MXXII – LXX – LII = 1022 – 70 – 52 = 900.

Hence, the Roman expression MXXII – LXX – LII in numeric form is equal to 900.

Example 4 Write the Roman numerals for the following –

a) 2359

b) 3786

Solution We have been given numbers in numeric form and we need to find the corresponding Roman numerals for them. Let us do them one by one.

a) 2359

First, let us write the given number in the expanded form. We have,

2359 = 2000 + 300 + 50 + 9

Now, we will find the respective Roman numeral for each of the number in the expanded form. We now have,

2000 in Roman numerals is equal to MM

300 in Roman numerals is equal to CCC

50 in Roman numerals is equal to L

9 in Roman numerals is equal to IX

Therefore,

2359 = 2000 + 300 + 50 + 9 = MMCCCLIX

b) 3786

First, let us write the given number in the expanded form. We have,

3786 = 3000 + 700 + 80 + 6

Now, we will find the respective Roman numeral for each of the numbers in the expanded form. We now have,

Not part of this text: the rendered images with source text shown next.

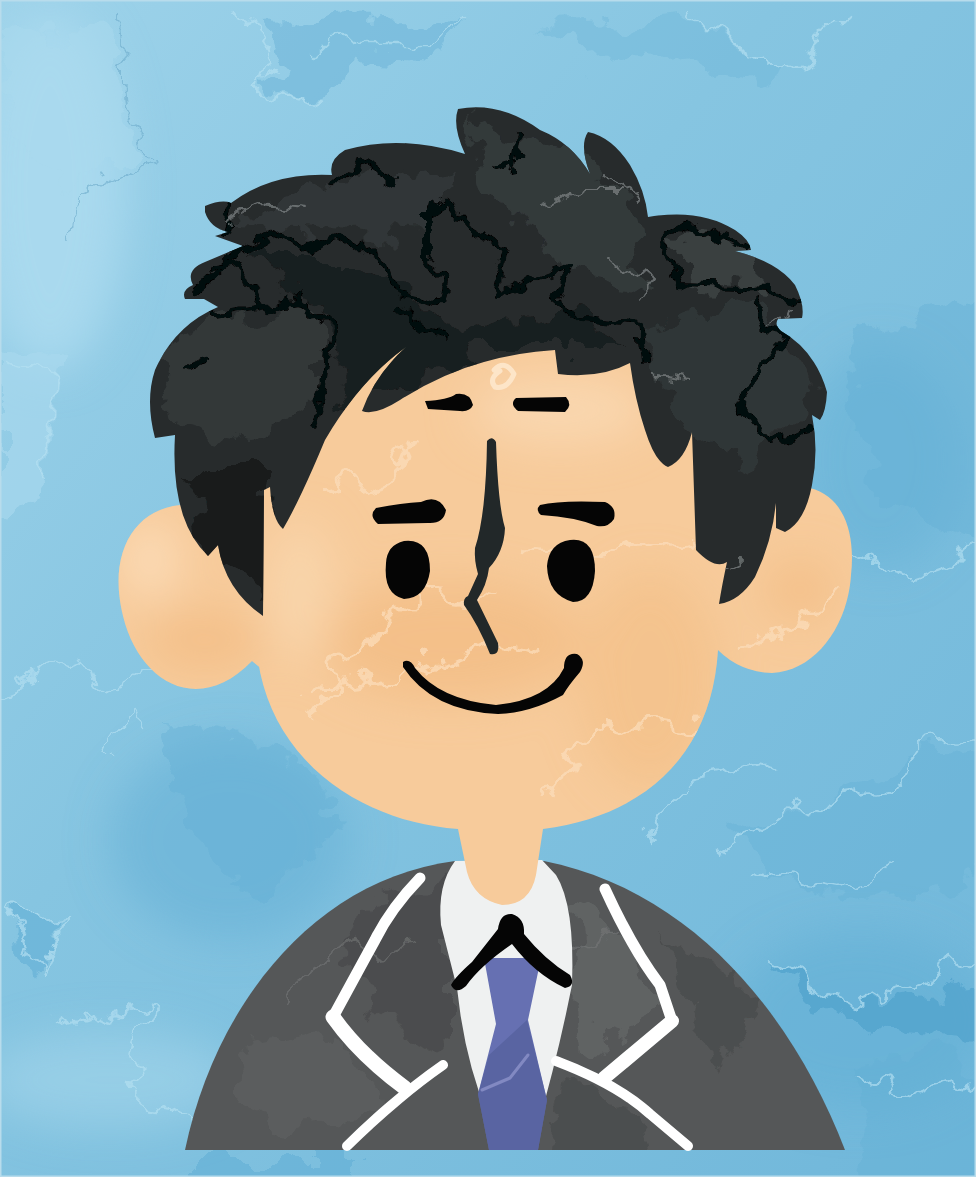
<!DOCTYPE html>
<html lang="en">
<head>
<meta charset="utf-8">
<title>Watercolour portrait of a young man in a blazer</title>
<style>
:root{--sky:#84c3e0;--sky-light:#a9d9ee;--sky-deep:#65b0d5;--sky-line:#b5e0f2;--skin:#f7cb9b;--skin-light:#fbdab5;--skin-deep:#f2bb82;--hair:#272b2c;--hair-light:#3b4142;--hair-deep:#151818;--ink:#050505;--jacket:#555758;--jacket-light:#686b6c;--jacket-deep:#454647;--shirt:#eff1f1;--tie:#6670b2;--tie-deep:#55609c;--white:#fff}
html,body{margin:0;height:100%;overflow:hidden}
svg{display:block;width:976px;height:1177px}
.line{fill:none;stroke-linecap:round;stroke-linejoin:round}
</style>
</head>
<body>
<svg viewBox="0 0 976 1177" role="img" aria-label="Smiling young man with black hair, grey blazer and purple tie on a blue background">
<defs>
<filter id="ragged" x="-10%" y="-10%" width="120%" height="120%"><feTurbulence type="fractalNoise" baseFrequency=".025" numOctaves="4" seed="8"/><feDisplacementMap in="SourceGraphic" scale="55" xChannelSelector="R" yChannelSelector="G"/></filter>
<filter id="rough" x="-10%" y="-10%" width="120%" height="120%"><feTurbulence type="fractalNoise" baseFrequency=".05" numOctaves="3" seed="3"/><feDisplacementMap in="SourceGraphic" scale="22" xChannelSelector="R" yChannelSelector="G"/></filter>
<filter id="soft" x="-30%" y="-30%" width="160%" height="160%"><feGaussianBlur stdDeviation="22"/></filter>
<linearGradient id="sky-wash" x1="0" y1="0" x2="1" y2="1"><stop offset="0" stop-color="#9ed3ea"/><stop offset=".4" stop-color="#86c5e1"/><stop offset="1" stop-color="#70b7da"/></linearGradient>
<path id="hair-shape" d="M205 206Q222 199 231 203Q272 172 332 175Q328 160 345 150Q400 134 465 154Q452 126 458 109Q500 101 540 130Q572 143 590 174Q579 145 588 132Q612 137 630 165Q645 190 648 217Q700 208 735 230Q750 240 751 250L735 251Q778 262 795 285Q805 305 802 318L778 319Q774 325 781 331Q815 350 827 392Q826 412 820 420L812 415Q819 450 812 485Q805 522 785 532L776 528V503Q772 542 755 577Q740 601 719 604Q722 585 727 562Q715 570 696 550L692 432Q685 460 668 467Q655 462 645 430Q635 400 630 363Q600 379 558 374L555 350Q470 355 400 400Q375 416 362 411Q375 375 406 347Q360 380 325 440Q300 500 283 529Q272 520 270 487L264 490L263 616Q225 590 218 545L208 556Q170 520 175 435L155 438Q145 400 155 370Q175 325 218 307L204 299L185 299Q181 290 193 285Q185 270 205 262L243 246L215 236L228 232Q210 228 205 212Z"/>
<path id="face-shape" d="M255 460L300 400L420 340H640L700 420L718 650C712 750 650 815 543 829L536 875Q530 905 502 905Q474 899 467 872L458 829C360 822 272 760 258 660Z"/>
<path id="jacket-shape" d="M185 1150C214 1010 310 880 455 861L544 861C690 890 792 1012 845 1150Z"/>
<path id="ears-shape" d="M180 505C132 510 108 556 123 616C139 682 198 717 252 661L275 680V540ZM810 488C842 496 856 530 851 575C848 625 816 671 772 673Q740 672 718 650L690 620V530Z"/>
<clipPath id="hair-clip"><use href="#hair-shape"/></clipPath>
<clipPath id="skin-clip"><use href="#face-shape"/><use href="#ears-shape"/></clipPath>
<clipPath id="jacket-clip"><use href="#jacket-shape"/></clipPath>
</defs>

<g id="background">
<rect width="976" height="1177" fill="url(#sky-wash)"/>
<g filter="url(#soft)">
<ellipse cx="50" cy="190" rx="75" ry="180" fill="var(--sky-light)"/>
<ellipse cx="110" cy="1080" rx="130" ry="50" fill="var(--sky-light)" opacity=".5"/>
<ellipse cx="230" cy="840" rx="120" ry="100" fill="var(--sky-deep)" opacity=".55"/>
<ellipse cx="880" cy="460" rx="80" ry="110" fill="var(--sky-deep)" opacity=".5"/>
<ellipse cx="860" cy="1020" rx="130" ry="90" fill="var(--sky-deep)" opacity=".6"/>
</g>
<g filter="url(#ragged)">
<path d="M255 20L460 12L440 65L345 60L320 115L270 95L285 65Z" fill="var(--sky-deep)" opacity=".45"/>
<path d="M545 25L690 15L790 70L750 90L690 55L600 70Z" fill="var(--sky-deep)" opacity=".3"/>
<path d="M0 35L110 30L125 120L150 155L60 185L20 150Z" fill="var(--sky-light)" opacity=".5"/>
<path d="M0 345L65 350L50 470L25 510L0 520Z" fill="var(--sky-light)" opacity=".65"/>
<path d="M840 335L990 300V550L870 490Z" fill="var(--sky-deep)" opacity=".4"/>
<path d="M160 720L270 740L350 820L260 900L190 830Z" fill="var(--sky-deep)" opacity=".4"/>
<path d="M730 830L840 790L930 740L990 760V880L850 900L770 880Z" fill="var(--sky-deep)" opacity=".35"/>
<path d="M775 965L860 1005L990 985V1040L890 1030L810 1000Z" fill="#4b9fca" opacity=".6"/>
<path d="M20 915L65 910L50 960L25 980Z" fill="var(--sky-deep)" opacity=".6"/>
<path d="M855 1060L940 1050L990 1090V1190H870Z" fill="var(--sky-deep)" opacity=".35"/>
<path d="M190 1160H360V1190H190Z" fill="var(--sky-deep)" opacity=".6"/>
<g class="line" stroke="var(--sky-line)" stroke-width="2.5" opacity=".65">
<path d="M230 5L275 65L265 100L325 115M325 45H430L460 10M690 10L790 70L835 25M5 360L60 375L45 480M0 690L80 660L120 690L180 650"/>
<path d="M855 555L920 575L990 550M720 850L800 800L880 790L920 740L985 730M740 870L840 890L900 860M770 960L860 1005L985 960M15 915L70 910L45 975Z"/>
<path d="M60 1030L150 1000L130 1090L200 1130M860 1075L930 1100L985 1080M650 835L690 780L780 760M110 750L135 710L150 740"/>
</g>
<path class="line" d="M120 15L125 95L155 160L75 200L70 250" stroke="#6eaccb" stroke-width="2" opacity=".6"/>
</g>
<rect x=".5" y=".5" width="975" height="1176" fill="none" stroke="#b8dcec" stroke-width="2"/>
</g>

<g id="blazer">
<use href="#jacket-shape" fill="var(--jacket)"/>
<g clip-path="url(#jacket-clip)"><g filter="url(#ragged)">
<path d="M360 900L450 880V1050L390 1030L340 960Z" fill="var(--jacket-deep)" opacity=".55"/>
<path d="M570 900L630 930L660 1010L590 1050Z" fill="var(--jacket-light)" opacity=".6"/>
<path d="M660 930L760 1000L720 1070Z" fill="var(--jacket-deep)" opacity=".5"/>
<path d="M230 1050L330 1030L390 1110L260 1130Z" fill="var(--jacket-light)" opacity=".35"/>
<path d="M560 1080L640 1110L650 1160H550Z" fill="var(--jacket-deep)" opacity=".5"/>
<path class="line" d="M290 1000L350 950L420 940M560 950L620 920" stroke="#7b7d7e" stroke-width="3" opacity=".5"/>
</g></g>
</g>

<g id="shirt-and-tie">
<path d="M455 861Q437 885 441 925L457 988Q463 1045 479 1092L545 1100Q560 1045 572 985Q575 905 556 875L542 860Z" fill="var(--shirt)"/>
<path d="M484 958H541L528 1020L547 1100L538 1150H489L478 1094L496 1024Z" fill="var(--tie)"/>
<path d="M489 1055L527 1020L547 1100L538 1150H489L478 1094Z" fill="var(--tie-deep)" opacity=".75"/>
<path class="line" d="M482 1090L510 1078L528 1055" stroke="#8289c2" stroke-width="3"/>
</g>

<g id="lapel-piping" class="line" stroke="var(--white)">
<path d="M420 878Q391 908 375 940L333 1017" stroke-width="11"/>
<path d="M333 1017Q360 1055 405 1088" stroke-width="15"/>
<path d="M443 1065Q397 1097 347 1146" stroke-width="10"/>
<path d="M605 889Q633 950 660 985L672 1021" stroke-width="11"/>
<path d="M672 1021L604 1078" stroke-width="14"/>
<path d="M556 1061Q617 1084 650 1114L688 1146" stroke-width="10"/>
</g>

<g id="skin">
<use href="#ears-shape" fill="var(--skin)"/>
<use href="#face-shape" fill="var(--skin)"/>
<g clip-path="url(#skin-clip)">
<g filter="url(#soft)">
<ellipse cx="450" cy="640" rx="130" ry="60" fill="var(--skin-deep)" opacity=".7"/>
<ellipse cx="650" cy="680" rx="70" ry="110" fill="var(--skin-deep)" opacity=".5"/>
<ellipse cx="205" cy="640" rx="60" ry="30" fill="var(--skin-deep)" opacity=".7"/>
<ellipse cx="800" cy="590" rx="35" ry="30" fill="var(--skin-deep)" opacity=".7"/>
<ellipse cx="150" cy="560" rx="30" ry="40" fill="var(--skin-light)"/>
<ellipse cx="560" cy="410" rx="90" ry="35" fill="var(--skin-light)" opacity=".8"/>
<ellipse cx="300" cy="590" rx="35" ry="70" fill="var(--skin-light)" opacity=".6"/>
</g>
<g filter="url(#ragged)" class="line" stroke="#fbdcba" stroke-width="4" opacity=".75">
<path d="M310 720L340 670L420 590L500 600M310 690L400 680L490 640L540 650M550 800L560 765L610 720L690 730L720 690"/>
<path d="M520 550L600 555L690 540M740 650L790 630L830 590M330 490L390 475L410 440"/>
</g>
<path class="line" d="M494 370Q505 359 514 374Q507 390 495 387Q488 379 500 371" stroke="#fde5c8" stroke-width="5"/>
</g>
</g>

<g id="hair">
<use href="#hair-shape" fill="var(--hair)"/>
<g clip-path="url(#hair-clip)">
<g filter="url(#ragged)">
<path d="M220 225L350 180L460 165L420 240L300 230Z" fill="var(--hair-light)" opacity=".55"/>
<path d="M470 120L570 150L630 190L650 290L540 260L490 190Z" fill="var(--hair-light)" opacity=".65"/>
<path d="M160 360L220 320L320 310L320 400L250 440L170 420Z" fill="var(--hair-light)" opacity=".6"/>
<path d="M640 330L760 300L820 390L740 470L680 430Z" fill="var(--hair-light)" opacity=".5"/>
<path d="M670 235L750 240L770 290L690 285Z" fill="#4a5051" opacity=".6"/>
<path d="M250 260L370 260L460 330L570 310L630 350L480 350L340 410L330 310Z" fill="var(--hair-deep)" opacity=".7"/>
<path d="M180 470L270 470L260 600L200 540Z" fill="var(--hair-deep)" opacity=".65"/>
</g>
<g filter="url(#rough)" class="line" stroke="#060707" stroke-width="6">
<path d="M195 290L235 255L275 230L300 250L345 235L385 265L395 295L440 305L445 275L425 260V215L445 200L470 230L505 250L495 295L530 280L570 265L555 300L580 320L640 325L645 360"/>
<path d="M215 315L300 300L330 325L322 385L312 430M232 205L222 235M210 270L240 265L255 300L270 310M400 310L420 325L445 335M335 180L360 160L395 182M490 170L515 165L520 135"/>
<path d="M665 240L690 225M665 245L680 285L770 288L798 302M690 225L745 250M755 300L765 330L790 335M790 335L750 380L740 405L770 440L810 430M185 370L205 360"/>
</g>
<g filter="url(#rough)" class="line" stroke="#7c8283" stroke-width="2" opacity=".75">
<path d="M545 205L580 190L620 190M600 175L640 200M610 260L655 280L640 300M770 325L795 310M225 220L260 205L310 210M655 375L690 380M720 570L740 560"/>
</g>
</g>
</g>

<g id="facial-features" fill="var(--ink)">
<path d="M425 401Q448 400 456 394Q470 392 473 405Q470 412 460 411L428 409Z"/>
<path d="M516 398L566 397Q573 405 565 412L518 411Q509 404 516 398Z"/>
<path d="M376 508Q402 503 421 502Q438 494 446 510Q444 524 428 523L378 524Q368 516 376 508Z"/>
<path d="M540 505Q560 500 605 502Q617 507 614 519Q608 528 597 526Q575 517 541 515Q535 510 540 505Z"/>
<path d="M404 541Q430 538 430 571Q426 598 404 599Q383 594 386 563Q387 545 404 541Z"/>
<path d="M570 540Q595 537 595 571Q593 602 573 602Q548 595 547 566Q549 543 570 540Z"/>
<path d="M403 662Q410 658 415 668Q440 700 496 705Q548 700 564 668Q564 652 577 654Q587 660 580 672Q568 686 563 695Q530 713 498 714Q432 711 403 667Z"/>
<path id="nose" d="M487 441Q492 435 496 442Q498 505 505 528Q504 552 489 568Q487 585 477 600L498 643Q500 656 490 654Q478 624 464 605Q463 598 468 596L478 574Q474 560 475 548Q486 515 487 441Z" fill="#222829"/>
<g id="collar"><path d="M498 929Q500 913 512 914Q525 918 524 934Q545 960 570 975Q576 986 565 988Q535 974 512 944Q480 966 466 986Q456 995 451 985Q455 977 472 962Z"/></g>
</g>
</svg>
</body>
</html>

3000 in Roman numerals is equal to MMM

700 in Roman numerals is equal to DCC

80 in Roman numerals is equal to LXXX

6 in Roman numerals is equal to VI

Therefore,

3786 = 3000 + 700 + 80 + 6 = MMMDCCLXXXVI

## Key Facts and Summary

1. The Roman numeral system is one of the early numeral systems that are still in use today in many places.
2. There are 7 distinct symbols that form the entire Roman numeral system. These symbols are I, V, X, L, C, D and K.
3. Certain rules determine the writing of numbers in the Roman numeral system. These rules are
• If a symbol is repeated, its value is added as many times as it occurs.
• If a symbol of a smaller value is written to the right of a symbol of greater value, we add its value to the value of the greater symbol.
• If a symbol of a smaller value is written to the left of a symbol of greater value, then its value is subtracted from the value of the greater symbol.
• The symbols, V, L and D are never written to the left of a symbol of greater value, i.e. V, L and D are never subtracted. This means that
1. The symbol I can be subtracted from V and X only.
2. The symbol X can be subtracted from L, K and C only.
3. The symbol C can be subtracted from D and K only.
• If a symbol numeral is placed between two larger numerals, it is always subtracted from the larger numeral immediately following it.
• If a bar is placed over a numeral, it is multiplied by 1000.
4. The roman letters are English alphabets but not all the alphabets are roman alphabets. There are 23 roman alphabets out of 26 English alphabets, in which J, U and W are not considered as roman alphabets.